Trump’s Space Force
Written by Chuck Dixon
Illustrated and Lettered by Timothy Lim
Colored by Brett R. Smith
Cover by Dave Dorman
“Winners don’t leave. That’s how they win.”
If that sounds like a parody of something Donald Trump might say, I can’t honestly verify your guess. As a line uttered by the character President Donald Trump in the comic Trump’s Space Force — which started life as the result of an Indiegogo campaign and is now kept alive by this Antarctic Press edition — it certainly seems like a parody. But writer Chuck Dixon is well-known conservative and the book itself has been portrayed as a Comicsgate work, so maybe this isn’t a parody of something Trump might say, maybe this is meant to reflect on some level of admiration?
I don’t know, but that conundrum hangs over the entire comic, a pretty silly science fiction and political parody that almost makes no sense as a work by people who admire or support the central figure in the comic.
The plot riffs off Trump’s space force suggestion last year and posits that there’s a real invasion about to happen and Trump’s lark is the one thing standing between us and the aliens, prompting the kind of thing anyone, left or right, would agree is a complete fantasy — prompt action by our government to prevent an actual threat. This means the speedy building of the Space Force with advanced technology and the portrayal of clowns like Newt Gingrich and Sebastian Gorka as crack agents of science and forward-thinking while Nancy Pelosi is comically concerned about the state of our infrastructure and the education of our children just prior to being revealed as one of the aliens hiding amongst us. Sure, okay.
Lots of pages are milked showing off the new tech and depicting space battles with the sort of glee that seems more appropriate to kids, which, honestly, reveals the general tone of the work, this is not a sophisticated parody, but somewhat south of a tepid Mad Magazine effort. If it’s aimed for kids, then maybe this qualifies as propaganda?
I guess you could argue that, but it seems more like a satire of propaganda aimed at children than an actual effort to shape minds. Real propaganda would take the effort, no matter how absurd, to cast Trump’s space patrol ramblings as a great idea, but Dixon is making up justifications by piling on old-timey science fiction cliches and recasting Trump as Captain Kirk, which seems like a great way for Dixon to have fun, but a poor choice if trying to recast Trump as a visionary. So while it seems obvious that Dixon is going for the former — I’m sure he had a blast writing this — I’m less clear who the result of his having fun is meant for.
What’s most surprising about this effort is how tame it is. There are little jabs that qualify as coded examples of Comicsgate talking points — using the word “xir” at one point or having Trump declare the Space Force is for “men and women” with special typographical emphasis — and it’s not lost on me that the aliens are meant to be liberals, which means the comic laughingly portrays the left as outsiders trying to destroy the American way of life for which the only solution is mass murder delivered with lots of bravado. But it’s all so facile in its presentation of these notions. And that’s okay since I suppose even fascists like to have silly fun.

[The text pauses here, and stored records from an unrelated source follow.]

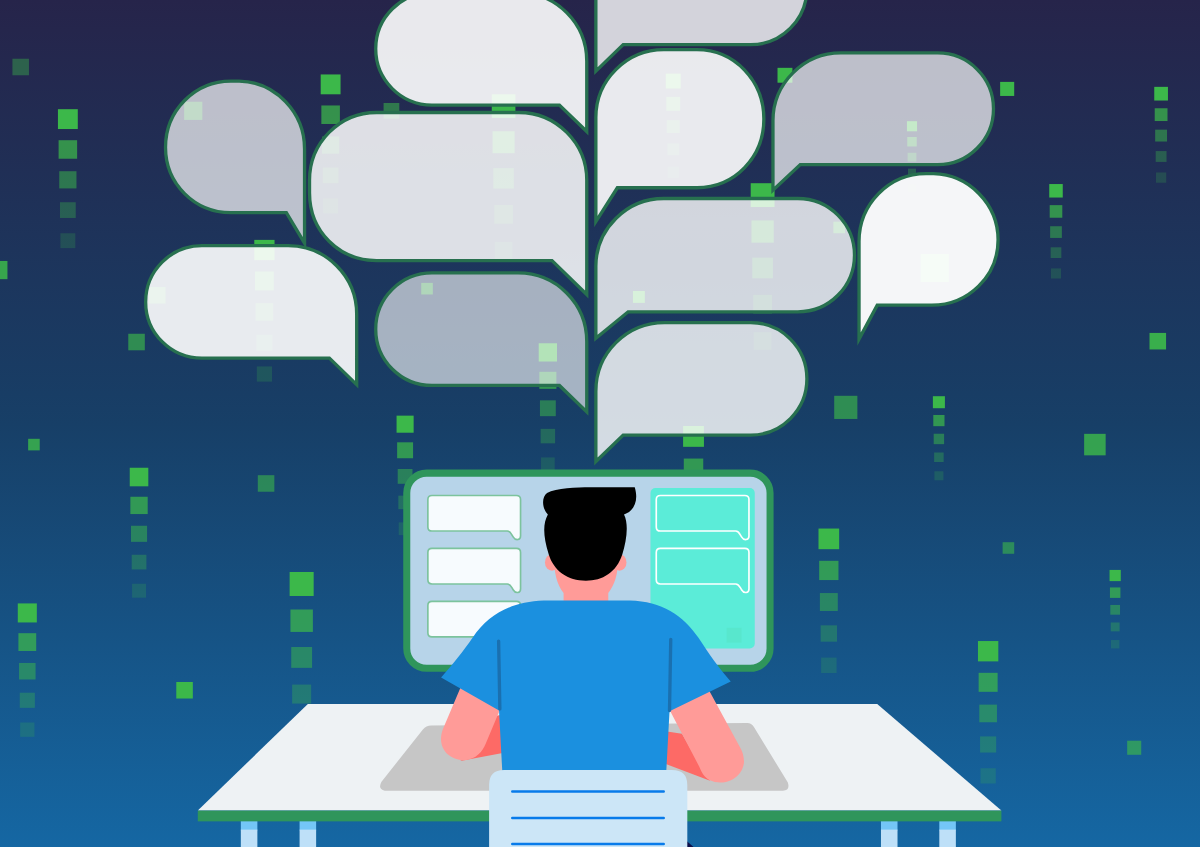
<!DOCTYPE html>
<html lang="en">
<head>
<meta charset="utf-8">
<title>Man chatting at a desk</title>
<style>
:root {
  --night: #26244a;
  --dusk: #173f67;
  --sea: #1567a3;
  --pixel: #3cb84a;
  --bubble-line: #27704f;
  --frame: #2f955b;
  --screen: #b7d4e9;
  --panel: #5becd8;
  --message: #f7fbfe;
  --message-line: #7cc39d;
  --desk: #eef2f4;
  --mat: #c6c6c6;
  --leg: #bee0f8;
  --leg-shade: #74c6f7;
  --skin: #ff9b98;
  --skin-shade: #fd6a66;
  --shirt: #1b90df;
  --seam: #1a70b0;
  --chair: #cce6f7;
  --chair-line: #087bea;
}
html, body { margin: 0; overflow: hidden; }
body { width: 1200px; height: 847px; background: var(--dusk); }
.illustration { display: block; width: 1200px; height: 847px; }
.pixels { fill: var(--pixel); }
.bubbles { fill: #fff; stroke: var(--bubble-line); stroke-width: 4; stroke-miterlimit: 10; }
.received { fill: var(--message); stroke: var(--message-line); stroke-width: 2; }
.sent { fill: none; stroke: #fff; stroke-width: 2; }
.skin { fill: var(--skin); }
.skin-shade { fill: var(--skin-shade); }
.shirt { fill: var(--shirt); }
.seams { fill: none; stroke: var(--seam); stroke-width: 4; stroke-linecap: round; }
.slats { fill: none; stroke: var(--chair-line); stroke-width: 3; stroke-linecap: round; }
</style>
</head>
<body>
<svg class="illustration" viewBox="0 0 1450 1024" preserveAspectRatio="none" role="img" aria-label="A man seen from behind at a computer, with speech bubbles rising above the screen">
  <defs>
    <linearGradient id="sky" x1="0" y1="0" x2="0" y2="1">
      <stop offset="0" stop-color="var(--night)"/>
      <stop offset=".5" stop-color="var(--dusk)"/>
      <stop offset="1" stop-color="var(--sea)"/>
    </linearGradient>
    <g id="pixel-column">
      <rect x="-12" y="0" width="24" height="24"/>
      <rect x="-11.2" y="37.5" width="22.4" height="22.4" opacity=".73"/>
      <rect x="-10.4" y="75" width="20.8" height="20.8" opacity=".52"/>
      <rect x="-9.5" y="112.5" width="19" height="19" opacity=".35"/>
      <rect x="-9" y="150" width="18" height="18" opacity=".22"/>
    </g>
    <rect id="pixel" x="-10" y="-10" width="20" height="20"/>
    <path id="bubble" d="M522 330H626C672 330 709 367 709 413V498L676 466H522A68 68 0 0 1 522 330Z"/>
    <path id="message" d="M522 599H624Q629 599 629 604V648C629 653 623 654 620 649C618 646 617 642 613 642H522Q517 642 517 637V604Q517 599 522 599Z"/>
    <g id="leg">
      <rect width="20" height="12" y="992" fill="var(--leg-shade)"/>
      <rect width="20" height="22" y="1003" fill="var(--leg)"/>
    </g>
  </defs>

  <rect width="1450" height="1024" fill="url(#sky)"/>

  <g class="pixels">
    <use href="#pixel-column" transform="translate(82 132)"/>
    <use href="#pixel-column" transform="translate(399.5 90)"/>
    <use href="#pixel-column" transform="translate(608.5 114) scale(1.19)"/>
    <use href="#pixel-column" transform="translate(813.5 89) scale(.75)"/>
    <use href="#pixel-column" transform="translate(1102 146.500) scale(.51)"/>
    <use href="#pixel-column" transform="translate(1403 105) scale(.69)"/>
    <use href="#pixel-column" transform="translate(1276 222.500) scale(.68)"/>
    <use href="#pixel-column" transform="translate(921.500 221.500) scale(1.2)"/>
    <use href="#pixel-column" transform="translate(319.500 290) scale(1.02)"/>
    <use href="#pixel-column" transform="translate(662 415) scale(.92)"/>
    <use href="#pixel-column" transform="translate(489.500 502.500) scale(.86)"/>
    <use href="#pixel-column" transform="translate(838 515) scale(1.05)"/>
    <use href="#pixel-column" transform="translate(168 565.500) scale(.935)"/>
    <use href="#pixel-column" transform="translate(364.500 691.500) scale(1.21)"/>
    <use href="#pixel-column" transform="translate(33 729.500) scale(.96)"/>
    <use href="#pixel-column" transform="translate(1001.500 639) scale(1.04)"/>
    <use href="#pixel-column" transform="translate(1134.500 479) scale(.605)"/>
    <use href="#pixel-column" transform="translate(1347.500 689) scale(.565)"/>
    <use href="#pixel-column" transform="translate(1194 775) scale(1.025)"/>
    <use href="#pixel" transform="translate(25 81)" opacity=".4"/>
    <use href="#pixel" transform="translate(233.500 134) scale(1.1)" opacity=".65"/>
    <use href="#pixel" transform="translate(473 134) scale(.95)" opacity=".55"/>
    <use href="#pixel" transform="translate(948.500 91) scale(.9)"/>
    <use href="#pixel" transform="translate(1217 107.500) scale(.85)"/>
    <use href="#pixel" transform="translate(-2 326.500) scale(1.1)" opacity=".85"/>
    <use href="#pixel" transform="translate(165 413.500)" opacity=".65"/>
    <use href="#pixel" transform="translate(190 357)" opacity=".7"/>
    <use href="#pixel" transform="translate(516 349) scale(.7)" opacity=".75"/>
    <use href="#pixel" transform="translate(772 359) scale(.72)"/>
    <use href="#pixel" transform="translate(1014 275) scale(.7)" opacity=".8"/>
    <use href="#pixel" transform="translate(1129.500 324) scale(1.7)" opacity=".9"/>
    <use href="#pixel" transform="translate(1022 492.500) scale(1.4)" opacity=".65"/>
    <use href="#pixel" transform="translate(1399 412.500)" opacity=".93"/>
    <use href="#pixel" transform="translate(1323 537.500) scale(1.3)" opacity=".82"/>
    <use href="#pixel" transform="translate(41 537.500) scale(.7)" opacity=".82"/>
    <use href="#pixel" transform="translate(321.500 584.500)" opacity=".58"/>
    <use href="#pixel" transform="translate(1218.500 662.500) scale(.7)" opacity=".6"/>
    <use href="#pixel" transform="translate(223 834.500)"/>
    <use href="#pixel" transform="translate(1370.500 904) scale(.85)" opacity=".66"/>
  </g>

  <g class="bubbles">
    <use href="#bubble" y="-339" fill-opacity=".9"/>
    <use href="#bubble" transform="matrix(-1 0 0 1 1429 -412)" fill-opacity=".8"/>
    <path fill-opacity=".9" d="M802 60H842C888 60 923 98 923 144C923 190 888 227 842 227H746L720 268V142C720 97 757 60 802 60Z"/>
    <path fill-opacity=".7" d="M1016 64H1133A67.500 67.500 0 0 1 1133 199H967L934 230V146C934 101 971 64 1016 64Z"/>
    <path fill-opacity=".7" d="M279 98H289C333 99 368 136 368 180V294L346 257H279C235 257 200 222 200 178C200 134 235 98 279 98Z"/>
    <path fill-opacity=".85" d="M455 136H627C672 136 709 173 709 218V356L667 315H455C410 315 374 280 374 233V218C374 173 410 136 455 136Z"/>
    <use href="#bubble" x="-278" y="-33" fill-opacity=".9"/>
    <use href="#bubble" fill-opacity=".61"/>
    <path fill-opacity=".8" d="M802 240H964A68.500 68.500 0 0 1 964 377H759L720 409V322C720 277 757 240 802 240Z"/>
    <path fill-opacity=".955" d="M1119 210H1128C1171 211 1206 247 1206 290C1206 334 1170 369 1126 369H1060L1038 410V292C1038 247 1074 210 1119 210Z"/>
    <use href="#bubble" transform="matrix(-1 0 0 1 1429 60)" fill-opacity=".81"/>
  </g>

  <g id="desk">
    <path fill="var(--desk)" d="M372 851H1060L1210 980H239Z"/>
    <path fill="var(--mat)" d="M521 877L903 874Q908 874 911 879L952 946Q955 956 946 956H465Q456 954 461 945L511 882Q515 877 521 877Z"/>
    <use href="#leg" x="291"/>
    <use href="#leg" x="362"/>
    <use href="#leg" x="1064.500"/>
    <use href="#leg" x="1135"/>
    <rect x="239" y="980" width="971" height="13" fill="var(--frame)"/>
  </g>

  <g id="monitor">
    <rect x="491.500" y="572" width="439" height="236" rx="24" fill="var(--screen)" stroke="var(--frame)" stroke-width="8.500"/>
    <g class="received">
      <use href="#message"/>
      <use href="#message" y="64"/>
      <use href="#message" y="128"/>
    </g>
    <rect x="786" y="590" width="126" height="194" rx="6" fill="var(--panel)"/>
    <rect x="878" y="759" width="18" height="18" fill="var(--pixel)" opacity=".08"/>
    <g class="sent">
      <use href="#message" x="276"/>
      <use href="#message" x="276" y="64"/>
    </g>
  </g>

  <g id="man">
    <path class="skin-shade" d="M597 866L606 864L609 910L556 920L582 905Z"/>
    <path class="skin" d="M557 830L535 882C527 904 543 920 562 919C575 918 583 909 587 899L605 856Z"/>
    <path class="skin-shade" d="M804 884L824 887L852 936L858 944L803 923Z"/>
    <path class="skin" d="M809 858L845 927C848 935 852 940 857 943C876 952 898 940 899 921C899 914 897 908 894 903L857 835Z"/>
    <ellipse class="skin" cx="667" cy="680" rx="8.500" ry="10"/>
    <ellipse class="skin" cx="748.500" cy="680" rx="8.500" ry="10"/>
    <path class="skin" d="M670 674H746C748 693 742 708 735 717V732H681V717C673 707 669 692 670 674Z"/>
    <path d="M767 589C772 606 766 618 754 622C760 634 757 654 752 670C745 692 728 702 708 702C686 702 669 690 663 670C656 647 656 633 662 622C655 615 654 601 661 596C672 590 697 589 713 589Z"/>
    <path class="shirt" d="M533 819C548 802 560 787 571 771C591 742 617 728 657 726H761C800 727 825 744 844 771C857 791 869 808 883 824L809 860L805 934H607L603 859Z"/>
    <path class="seams" d="M602.500 775L604 857M810.500 773L809 859"/>
  </g>

  <g id="chair">
    <path fill="#0b0f4a" d="M829 1016L838 1024H829Z"/>
    <path fill="var(--chair)" d="M591 1024V949Q591 931 609 931H812Q830.500 931 830.500 949V1024Z"/>
    <path class="slats" d="M619 957H802M619 989H802M619 1020.500H802"/>
  </g>
</svg>
</body>
</html>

My preference would be for this to be whittled down to six pages. I think it would work much better like that, and the breeziness of the story itself would be better represented by a page count that matched it with pacing. But that’s just nitpicking when weighed against the enormity of the struggle for a glorious American tomorrow. Trump’s Space Force is destined to be a curio regardless of anything. Whether it’s a curio in a world where Trump didn’t leave and heralded in the Great Trumpian Dynasty, kept afloat by sham elections and puppet presidents, or whether he shrivels into the great sweep of history that astonishingly lucky scumbags like him deserve, it’s still too early to tell.
One thing is for certain — everything Trump is portrayed as doing in this comic, while laughable, wouldn’t be as funny if it was about Putin instead. You ever seen that guy without a shirt? Man of action. Puts our pudgy, orange leader to shame. Putin’s Space Force? I’d have a lot more faith in that to save the universe than one conceived of and led by this American Caligula.
Hmm … American Caligula … anyone can feel free to use that for the next Trump comic book. As for Putin’s Space Force … that’s mine.